Blue Mountain Lodge

In 1946 Ed and Irene Salo purchased an island and mainland property on Bell Lake, Goschen Township, 28 air miles SW of Sudbury. Ed & his fishing buddies had taken numerous trips to Bell Lake and camped on that island and Ed had it in his mind that someday he would buy it.

That winter with team of horses, and a sled packed with supplies he left Bill Gemmel's Landing on Lake Penage and proceeded to Bell Lake & clear the land and put up temporary quarters. The island was stacked with peeled pine logs for buildings and piles of stones used for foundations, chimneys and flagstone walkways plus a stone retaining wall on the lake facing the main lodge.

It is also at this time, the Canadian Government had a relief program with Finland, and one of the programs involved logging, and building. So 6-8 skilled Finnish workers were then on the island building the Main Lodge & Sauna. His wife Irene, who was still in Waters Twp & Sudbury, looking after associated paperwork, then flew with Ben Merwin's Nickel Belt Airways to Bell Lake and they proceeded to build. It took 6 years just to fully landscape the island.

Click here to view images of Blue Mountain Lodge - Gallery 
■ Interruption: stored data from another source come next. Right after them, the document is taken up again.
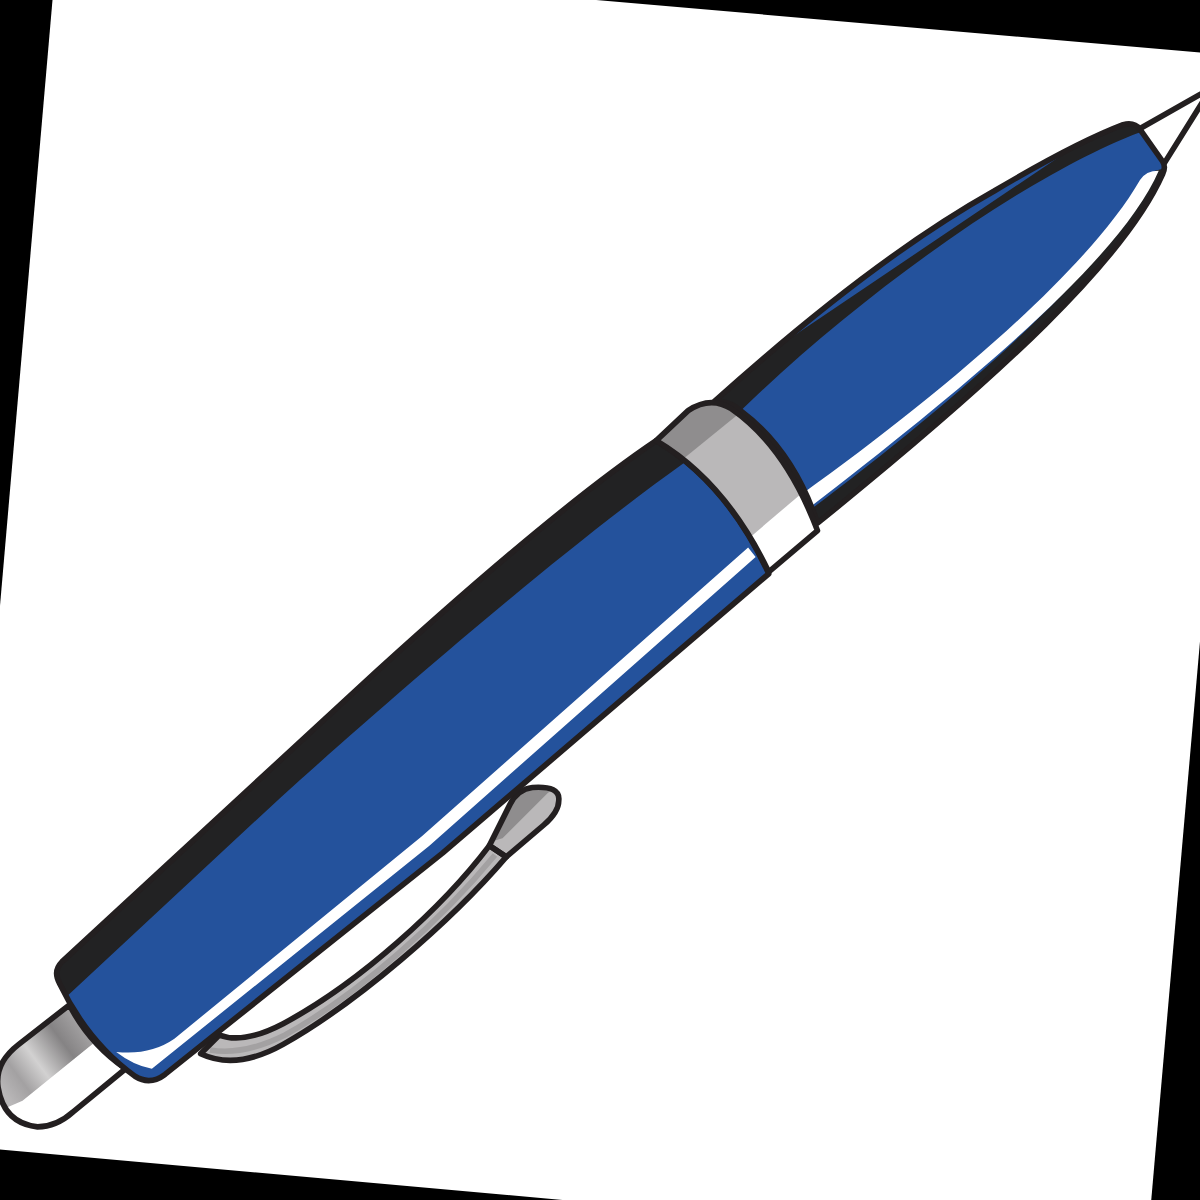
<!DOCTYPE html>
<html lang="en">
<head>
<meta charset="utf-8">
<title>Blue ballpoint pen</title>
<style>
:root{--backdrop:#000;--paper:#fff;--ink:#231f20;--blue:#24529c;--shade:#222223;--steel:#bab8b9;--steel-dark:#8f8d8e}
html,body{margin:0;width:1200px;height:1200px;overflow:hidden;background:var(--backdrop)}
svg{display:block;width:1200px;height:1200px}
.paper,.highlight{fill:var(--paper)}
.blue{fill:var(--blue)}
.shade{fill:var(--shade)}
.steel{fill:var(--steel)}
.steel-dark{fill:var(--steel-dark)}
.outline{fill:none;stroke:var(--ink);stroke-width:3;stroke-linejoin:round;stroke-linecap:round}
</style>
</head>
<body>
<svg viewBox="0 0 640 640" role="img" aria-label="Blue ballpoint pen with silver ring and clip">
  <defs>
    <linearGradient id="button-steel" gradientUnits="userSpaceOnUse" x1="0" y1="580" x2="46" y2="546">
      <stop offset="0" stop-color="#b9b7b8"/><stop offset=".2" stop-color="#a3a1a2"/>
      <stop offset=".42" stop-color="#d2d1d1"/><stop offset=".72" stop-color="#858384"/>
      <stop offset="1" stop-color="#a9a7a8"/>
    </linearGradient>
    <path id="button-shape" d="M37 536L10 557Q-3 567-1 580Q2 599 20 601Q30 601 39 593L67 570Q48 557 37 536Z"/>
    <path id="front-shape" d="M380 215C430 170 480 130 530 102C557 86 582 73 599 66.500Q605 65 608 69L620 86Q622 89 620 93C600 138 535 199 436 279Q423 240 395 219Q388 213 380 215Z"/>
    <path id="rear-shape" d="M350 235C310 262 250 313 190 368L33 513Q28 518 32 525Q47 556 72 574Q80 579 88 573L236 455L410 306Q388 258 350 235Z"/>
    <path id="ring-shape" d="M350 235L367 219Q379 211 390 218Q419 238 436 283L410 305Q387 257 350 235Z"/>
    <path id="clip-arm" d="M117 552Q130 557 151 546C192 524 236 484 261 451L270 457C240 492 190 535 151 557Q126 571 107 562Z"/>
    <path id="clip-end" d="M261 451L272 429Q276 421 284 420Q299 419 298 427Q298 433 290 440L270 457Z"/>
    <clipPath id="button-clip"><use href="#button-shape"/></clipPath>
    <clipPath id="front-clip"><use href="#front-shape"/></clipPath>
    <clipPath id="rear-clip"><use href="#rear-shape"/></clipPath>
    <clipPath id="ring-clip"><use href="#ring-shape"/></clipPath>
    <clipPath id="clip-end-clip"><use href="#clip-end"/></clipPath>
  </defs>

  <rect width="640" height="640"/>
  <path class="paper" d="M28 0H318L640 28V342L614 640H300L0 613V323Z"/>

  <g id="writing-tip">
    <path class="paper" d="M609 68L646 47L621 87Z"/>
    <path class="outline" d="M609 68L646 47L621 87"/>
  </g>

  <g id="push-button">
    <use href="#button-shape" fill="url(#button-steel)"/>
    <path class="highlight" clip-path="url(#button-clip)" d="M-4 594L12 587L54 553L80 570L30 610H-4Z"/>
    <use href="#button-shape" class="outline"/>
  </g>

  <g id="pocket-clip">
    <use href="#clip-arm" class="steel"/>
    <path d="M112 560Q130 563 152 552C192 530 236 490 264 456" fill="none" stroke="#a3a1a2" stroke-width="3"/>
    <use href="#clip-end" class="steel"/>
    <path class="steel-dark" clip-path="url(#clip-end-clip)" d="M258 450L270 415L300 417L292 423L268 447Z"/>
    <use href="#clip-arm" class="outline"/>
    <use href="#clip-end" class="outline"/>
  </g>

  <g id="front-barrel">
    <use href="#front-shape" class="blue"/>
    <g clip-path="url(#front-clip)">
      <path class="shade" d="M370 215L600 60L612 69C550 91 456 159 392 222Z"/>
      <path class="shade" d="M432 272C520 206 596 137 616 91L628 88L620 130L440 290Z"/>
      <path class="highlight" d="M427 264C505 208 581 143 608 96Q611 91 618 91C598 137 521 202 430 272Z"/>
    </g>
    <use href="#front-shape" class="outline"/>
  </g>

  <g id="rear-barrel">
    <use href="#rear-shape" class="blue"/>
    <g clip-path="url(#rear-clip)">
      <path class="shade" d="M350 230L366 246C300 293 210 371 150 425L36 531L22 518L180 370Z"/>
      <path class="highlight" d="M62 561Q80 563 93 554L225 446L399 292L403 297L229 451L81 570Q71 568 62 561Z"/>
    </g>
    <use href="#rear-shape" class="outline"/>
  </g>

  <g id="ring">
    <use href="#ring-shape" class="steel"/>
    <g clip-path="url(#ring-clip)">
      <path class="steel-dark" d="M340 235L375 205L396 219L364 245Z"/>
      <path class="highlight" d="M396 290L430 261L445 283L410 312Z"/>
    </g>
    <use href="#ring-shape" class="outline"/>
  </g>
</svg>
</body>
</html>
There was a two-way radio hookup with Austin Airway's operations network. Irene was able to Ham it with Melissa Forbes on Forbes Island, Tyson Lake. On several occasions there would be 8+ flights a day, taking guests back to Sudbury and new arrivals.

There was also an Outpost Camp built at Norway Lake, accessible only by canoe or by air. Several guests took this as a challenge and were rewarded by excellent pickerel fishing.

It was in 1955 that the Department of Lands & Forests landed in Bell Lake with several cans of Speckled Trout fingerlings. Ed Salo had been in liaison with them for quite awhile regarding the stocking of Grey's Lake with trout. Their study showed that Grey's Lake would be feasible. Several years later the results were favourable, and some speckled trout had even migrated to another nearby lake.

In this same area was a slough with several beaver dams and was in effect a natural habitat for everything nature had to offer. Ed Salo & Carmen Fielding (Fielding Bird Sanctuary) agreed that wild rice could be implemented in that area. Irene Salo already had a recipe for using wild rice, thought it was a great idea. The wild rice was planted and it took hold and grew quite high. Then one early fall morning, you could hear the honking of the geese, upon visiting the slough it had been stripped clean. who knew we were on a migration route. The geese did... Irene was not too happy.

The Salo's also brought in Mallard ducks and 2 Swans which The Sudbury Daily Star had a field day writing articles in their paper. True enough, the Swan's would pass in front of the island causing a sensation.

Permits were issued again by Lands & Forests for the cutting of trees for fire wood used for sauna, fireplaces and stoves. In this case a certain area could be cut to produce 40 cord of wood. The forestry department then would give Edwin Salo seedlings for planting. This process also showed positive results.

Ed Salo then decided to start a small logging operation, on the mainland and with 2 Bombardier J5 tractors was hauling cut timber to Evans Lumber & Supply and returning with supplies to Bell Lake, also hauling to Tyson Lake. This was in 1956. Irene then had to look after the books as well as Gov't reports, as Log Supply & Scaling.

It was in the 1960's that Ontario Gov't Surveyors were looking at putting a road from Burwash, Ontario to the townsite of Killarney on Georgian Bay. This became HWY 637 and passed south of Bell Lake. Eventually in 1964 Killarney Provincial Park came into being, and the 2 islands and lands were now in a Provincial Park.

Irene & Ed Salo sold the Bell Lake operation to the Mallott Family in late 1969.